A break in my schedule left me with a few days to do some work on the house at the beginning of June. During my previous visit I had cut away the front half of the camper, thus exposing what little kitchen was left attached to the house to the great outdoors. I left the house with a blue tarp bungeed over the gaping hole. I wasn't able to return for nearly two months and I was afraid that a family of coyotes had possibly moved in. Luckily, upon my arrival the house was undisturbed and ready for more work. It was late in the day Sunday so I spent the remainder of the day getting my tools together and thinking about how I would proceed with the foundation (which was partially started from my last visit). Another area of thought was of how to smoothly connect my new kitchen addition to the hulk of camper. Ideally the camper will disappear altogether in the final stages of siding the addition.
On Monday morning I cranked the old Chevy pickup to life and drove out to Thorndike where I have previously purchased rough-sawed lumber for 35 cents a foot. I got several hundred feet of 2X6s and 1X8s. The mill was hopping like I had never seen it before. There were many new employees and there seemed to be new projects going on in addition to the usual custom beams. It was good to see this local Maine business located along a bumpy back road doing so well.

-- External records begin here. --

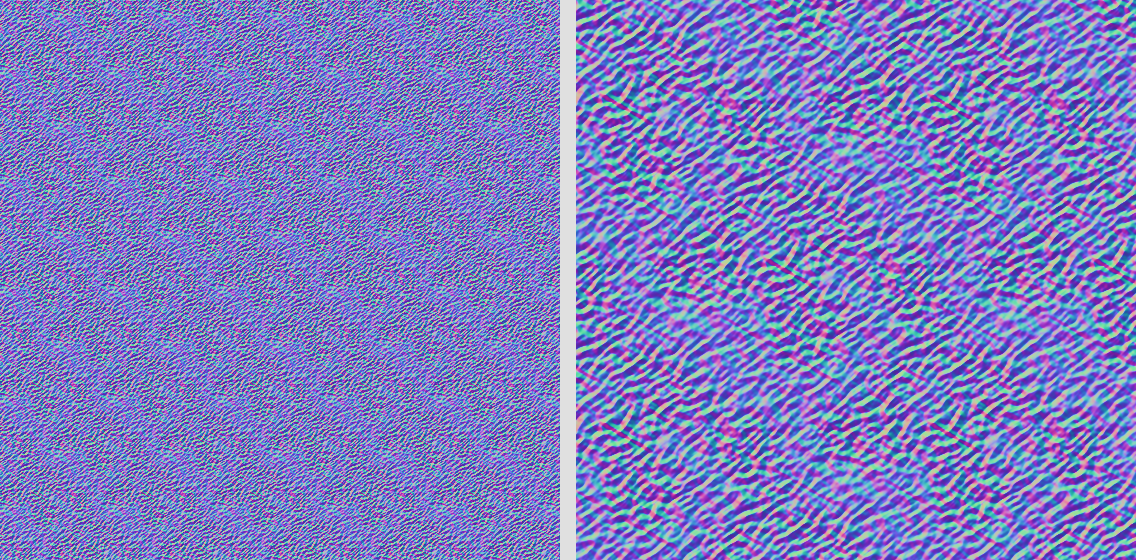
Left: the whole. Right: its middle third, enlarged.
A Shadertoy shader for this texture map:

```glsl
// Gradient noise that repeats on a sheared lattice of whole cells
vec2 cornerGradient(vec2 cell, vec2 period, float shear) {
    float turns = floor(cell.x / period.x);
    cell += turns * vec2(-period.x, shear);
    cell.y = mod(cell.y, period.y);
    float angle = 6.2832 * fract(sin(dot(cell, vec2(127.1, 311.7)) + period.y) * 43758.5);
    return vec2(cos(angle), sin(angle));
}

float gradientNoise(vec2 tile, vec2 period, float shear) {
    vec2 q = tile * period - vec2(0.0, shear * tile.x);
    vec2 cell = floor(q), f = q - cell;
    vec2 blend = f * f * f * (f * (f * 6.0 - 15.0) + 10.0);
    vec2 e = vec2(1.0, 0.0);
    float a = dot(cornerGradient(cell, period, shear), f);
    float b = dot(cornerGradient(cell + e.xy, period, shear), f - e.xy);
    float c = dot(cornerGradient(cell + e.yx, period, shear), f - e.yx);
    float d = dot(cornerGradient(cell + e.xx, period, shear), f - e.xx);
    return mix(mix(a, b, blend.x), mix(c, d, blend.x), blend.y);
}

// Thin ledges that fall away to the upper right
float scratches(vec2 tile) {
    vec2 along = normalize(vec2(0.27, 1.0));
    float height = 0.0;
    for (int i = 0; i < 4; i++) {
        float k = float(i);
        vec2 w = fract(tile - vec2(0.94, 0.776) - k * vec2(0.37, 0.61) + 0.5) - 0.5;
        float reach = min(0.16 + 0.1 * k, 0.4);
        float d = dot(w, vec2(along.y, -along.x)) / 0.012;
        float fade = 1.0 - smoothstep(reach * 0.6, reach, abs(dot(w, along)));
        height -= (i == 0 ? 0.007 : 0.003) * d * exp(-d * d) * fade;
    }
    return height;
}

float surfaceHeight(vec2 p) {
    // Diagonal square tiles: five across, ten staggered rows
    vec2 tile = vec2(p.x + p.y, p.x - p.y) * 5.12;
    float swell = gradientNoise(tile, vec2(3.0), 0.0);
    float drift = gradientNoise(tile.yx, vec2(5.0), 0.0);
    vec2 bent = tile + 0.02 * vec2(swell, drift);

    // Short wrinkles rising to the right, leaning over their upper left side
    vec2 period = vec2(14.0, 33.0);
    float lean = gradientNoise(bent, period, 4.0);
    float wrinkles = gradientNoise(bent - vec2(0.0, 0.01 * lean), period, 4.0);

    // Cross grain and fine speckle; all weaken over calm patches
    float grain = gradientNoise(bent.yx, vec2(20.0, 34.0), 8.0);
    float speckle = gradientNoise(tile, vec2(43.0), 0.0);
    float strength = mix(0.65, 1.2, smoothstep(-0.3, 0.3, swell));
    float height = strength * (0.0098 * wrinkles + 0.0042 * grain + 0.0024 * speckle);
    height += 0.004 * (swell + drift);

    // Faint broken seam along each row
    float seam = (fract(tile.x - tile.y - 0.21 + 0.5) - 0.5) / 0.02;
    height -= 0.003 * seam * exp(-seam * seam) * (0.6 + wrinkles);
    return height + scratches(tile);
}

void mainImage(out vec4 fragColor, in vec2 fragCoord) {
    vec2 p = fragCoord / iResolution.xy;
    vec2 e = vec2(0.0006, 0.0);
    vec2 slope = vec2(surfaceHeight(p + e.xy) - surfaceHeight(p - e.xy),
                      surfaceHeight(p + e.yx) - surfaceHeight(p - e.yx)) / (2.0 * e.x);

    // Softened tangent-space normal with the green axis pointing down
    vec3 normal = normalize(vec3(-slope.x, slope.y, 1.0));
    fragColor = vec4(normal * vec3(0.42, 0.41, 0.42) + 0.5, 1.0);
}
```
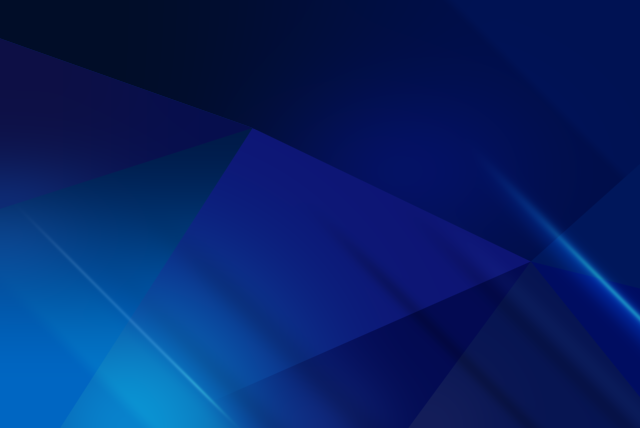
This background is drawn by a WebGL 2 fragment shader. Its source:

```glsl
#version 300 es
precision highp float;
// Dark blue faceted backdrop: large flat polygons cut by straight edges, each
// with its own soft gradient, lit from the lower left. Diagonal light and
// shadow bands, and two thin glints, run down to the right across the facets.
uniform vec2 u_resolution;
out vec4 fragColor;

// Smooth half-plane: 1 to the left of the line from a to b.
float leftOf(vec2 p, vec2 a, vec2 b) {
    vec2 d = normalize(b - a);
    float dist = d.x * (p.y - a.y) - d.y * (p.x - a.x);
    float w = 0.8 / u_resolution.y;
    return smoothstep(-w, w, dist);
}

// Soft bump of width w around c.
float band(float x, float c, float w) {
    float t = (x - c) / w;
    return exp(-t * t);
}

// Round glow of radius r around c.
float glow(vec2 p, vec2 c, vec2 r) {
    vec2 q = (p - c) / r;
    return exp(-dot(q, q));
}

vec3 facets(vec2 p) {
    // Corners where the facets meet
    vec2 peak = vec2(0.592, 0.701), hub = vec2(1.244, 0.389);
    float belowRoof = leftOf(p, peak, vec2(0.0, 0.910));
    float belowSlope = leftOf(p, hub, peak);

    // Dark sky
    vec3 col = mix(vec3(0.005, 0.05, 0.155), vec3(0.0, 0.055, 0.285), smoothstep(0.2, 1.2, p.x));
    col += vec3(0.015, 0.015, 0.13) * glow(p, vec2(0.92, 0.6), vec2(0.3, 0.2));
    col += vec3(0.0, 0.015, 0.04) * smoothstep(2.03, 2.07, p.x + p.y);

    // Central facet, with light spreading from the bottom
    float light = glow(p, vec2(0.3, 0.0), vec2(0.37));
    vec3 central = mix(vec3(0.05, 0.08, 0.455), vec3(0.03, 0.51, 0.80), light);
    col = mix(col, central, belowRoof * belowSlope);

    // Lower facet, dark towards the hub
    vec3 lower = mix(central, vec3(0.01, 0.04, 0.32), smoothstep(0.45, 0.98, p.x));
    lower += vec3(0.035, 0.07, 0.09) * glow(p, vec2(0.78, 0.0), vec2(0.16, 0.14));
    col = mix(col, lower, leftOf(p, hub, vec2(0.566, 0.092)) * belowSlope);

    // Left facet, brightening downwards
    vec3 left = mix(vec3(0.0, 0.40, 0.76), vec3(0.0, 0.10, 0.28), smoothstep(0.1, 0.72, p.y));
    left += vec3(0.04, 0.04, 0.07) * glow(p, vec2(0.0, 0.45), vec2(0.2, 0.12));
    col = mix(col, left, belowRoof * leftOf(p, vec2(0.141, 0.0), peak));

    // Violet wedge at the upper left
    vec3 wedge = mix(vec3(0.05, 0.06, 0.27), vec3(0.025, 0.055, 0.30), smoothstep(0.1, 0.5, p.x));
    wedge += vec3(0.0, 0.11, 0.19) * glow(p, vec2(0.0, 0.5), vec2(0.3, 0.13));
    col = mix(col, wedge, belowRoof * leftOf(p, vec2(0.0, 0.512), peak));

    // Fan of three facets to the right of the hub
    vec3 fan = vec3(0.025, 0.08, 0.32);
    fan += vec3(0.05, 0.035, 0.03) * glow(p, vec2(1.0, 0.0), vec2(0.18));
    fan = mix(fan, vec3(0.0, 0.05, 0.38), leftOf(p, hub, vec2(1.5, 0.072)));
    fan = mix(fan, vec3(0.0, 0.09, 0.355), leftOf(p, hub, vec2(1.5, 0.326)));
    float inFan = leftOf(p, hub, vec2(0.957, 0.0)) * leftOf(p, vec2(1.465, 0.586), hub);
    return mix(col, fan, inFan);
}

void main() {
    vec2 p = gl_FragCoord.xy / u_resolution * vec2(1.5, 1.0);
    float s = p.x + p.y; // constant along the diagonal bands
    vec3 col = facets(p);

    // Cyan beams in the lower left
    float low = 1.0 - smoothstep(0.05, 0.45, p.y);
    float beam = smoothstep(0.32, 0.38, s) * (1.0 - smoothstep(0.50, 0.60, s));
    col += vec3(0.01, 0.07, 0.03) * beam * low;
    col *= 1.0 - 0.10 * band(s, 0.64, 0.04) * low;

    // Soft shadow and light bands across the middle
    float middle = 1.0 - smoothstep(0.3, 0.55, p.y);
    col *= 1.0 - middle * (0.20 * band(s, 1.245, 0.025) + 0.12 * band(s, 0.86, 0.05));
    col += vec3(0.015, 0.025, 0.03) * band(s, 1.53, 0.035) * middle;
    col *= 1.0 - 0.14 * band(s, 1.47, 0.03) * middle;

    // Thin pale glint on the left
    float run = smoothstep(0.02, 0.2, p.x) * (1.0 - smoothstep(0.45, 0.56, p.x));
    col += vec3(0.09, 0.08, 0.06) * band(s, 0.558, 0.006) * run;
    col += vec3(0.03, 0.10, 0.03) * band(s, 0.560, 0.005) * band(p.x, 0.47, 0.06);

    // Green glint with a blue halo on the right
    float halo = smoothstep(1.08, 1.38, p.x);
    col += vec3(0.0, 0.07, 0.17) * band(s, 1.735, 0.04) * halo;
    col += vec3(0.02, 0.14, 0.16) * band(s, 1.755, 0.018) * halo;
    col += vec3(0.07, 0.27, 0.08) * band(s, 1.756, 0.008) * smoothstep(1.25, 1.45, p.x);

    fragColor = vec4(clamp(col, 0.0, 1.0), 1.0);
}
```
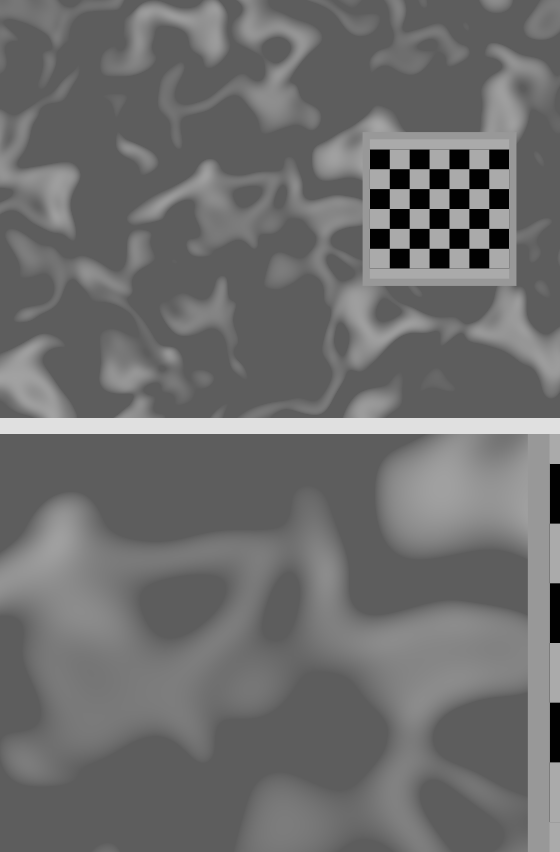
Top, the full canvas; bottom, a detail of the centre.
Write a WebGL 1 fragment shader that draws this texture.

```glsl
precision highp float;
// Warped grey noise blobs on a flat floor, with a framed checkerboard panel.
uniform vec2 u_resolution;

// Random unit gradient for a lattice point
vec2 gradientAt(vec2 cell) {
  vec3 h = fract(cell.xyx * vec3(0.1031, 0.1030, 0.0973));
  h += dot(h, h.yzx + 33.33);
  float angle = 6.28318 * fract((h.x + h.y) * h.z);
  return vec2(cos(angle), sin(angle));
}

float gradientNoise(vec2 p) {
  vec2 i = floor(p);
  vec2 f = fract(p);
  vec2 w = f * f * f * (f * (f * 6.0 - 15.0) + 10.0);
  vec2 e = vec2(1.0, 0.0);
  float bottom = mix(dot(gradientAt(i), f), dot(gradientAt(i + e.xy), f - e.xy), w.x);
  float top = mix(dot(gradientAt(i + e.yx), f - e.yx), dot(gradientAt(i + e.xx), f - e.xx), w.x);
  return mix(bottom, top, w.y);
}

// Noise bent by noise, with its lower half cut flat
float blobs(vec2 p) {
  vec2 q = p * 7.0 + 20.0;
  vec2 bend = vec2(gradientNoise(q * 1.1 + 31.7), gradientNoise(q * 1.1 + 67.3));
  float height = max(gradientNoise(q + 1.4 * bend) - 0.03, 0.0);
  return 0.365 + 0.44 * pow(height, 0.77);
}

// Antialiased coverage of a centred box
float box(vec2 p, vec2 halfSize, float pixel) {
  vec2 d = abs(p) - halfSize;
  return clamp(0.5 - max(d.x, d.y) / pixel, 0.0, 1.0);
}

// Coverage of the dark squares, 7 columns by 6 rows
float darkSquares(vec2 p, float pixel) {
  float side = 0.0476;
  vec2 grid = p / side + vec2(3.5, 3.0);
  vec2 edge = (abs(fract(grid * 0.5 - 0.25) - 0.5) - 0.25) * 2.0 * side;
  vec2 wave = clamp(edge / pixel, -0.5, 0.5) * 2.0;
  return (0.5 - 0.5 * wave.x * wave.y) * box(p, vec2(3.5, 3.0) * side, pixel);
}

void main() {
  float pixel = 1.0 / u_resolution.y;
  vec2 p = gl_FragCoord.xy * pixel;
  float grey = blobs(p);

  // Panel: frame, light field, dark squares
  vec2 panel = p - vec2(1.0515, 0.5);
  grey = mix(grey, 0.595, box(panel, vec2(0.184), pixel));
  grey = mix(grey, 0.665, box(panel, vec2(0.1667), pixel));
  grey = mix(grey, 0.003, darkSquares(panel, pixel));

  gl_FragColor = vec4(vec3(grey), 1.0);
}
```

When I returned I began gathering stones and mixing Mortar for the foundation. Fitting the raw stones together is time consuming and back breaking work but it looks wicked cool when done. It took me all day to finish the northwestern-facing L of about 16 feet. It looked heavy and organic, like the earth had grown this foundation for my little shack to sit upon.
The next day was considerably easier. I finished framing out the floor in the morning and decided to also frame out (and support) an outcropping which, when the foundation is molded into stone steps, will form the back entryway. Perhaps I will tackle that project next visit. For this day my goal was to frame and insulate the floor and put down the 1" sub-floor. It took 14 hours that day but I reached my goal. After pounding in the last nail of the sub-floor I laid on my back and rested. It feels good to be so tired and to work hard for a cause that I know to be meaningful. I rewarded myself with a cold Guinness. It would give me the energy to make dinner. I was starving.
On Wednesday, my last day, I framed up some of the walls and connected them to the camper. The connection required some cutting and the removal of a temporary roof I had erected over the camper. I then framed out a new roof that now connects the addition to the rest of the house by spanning the length of the camper. Again, the plan is to entirely encapsulate the camper with the house which of course includes a new roof. The roof is also something I will need to finish at a later date. Towards the end of that day I installed the windows (generously donated by Dave Tubman of Brewster MA). It was another day of valid accomplishment. It made me sad to think that I needed to leave my little utopia so soon, but as usual, I was out of money and needed to return to my work on the Cape.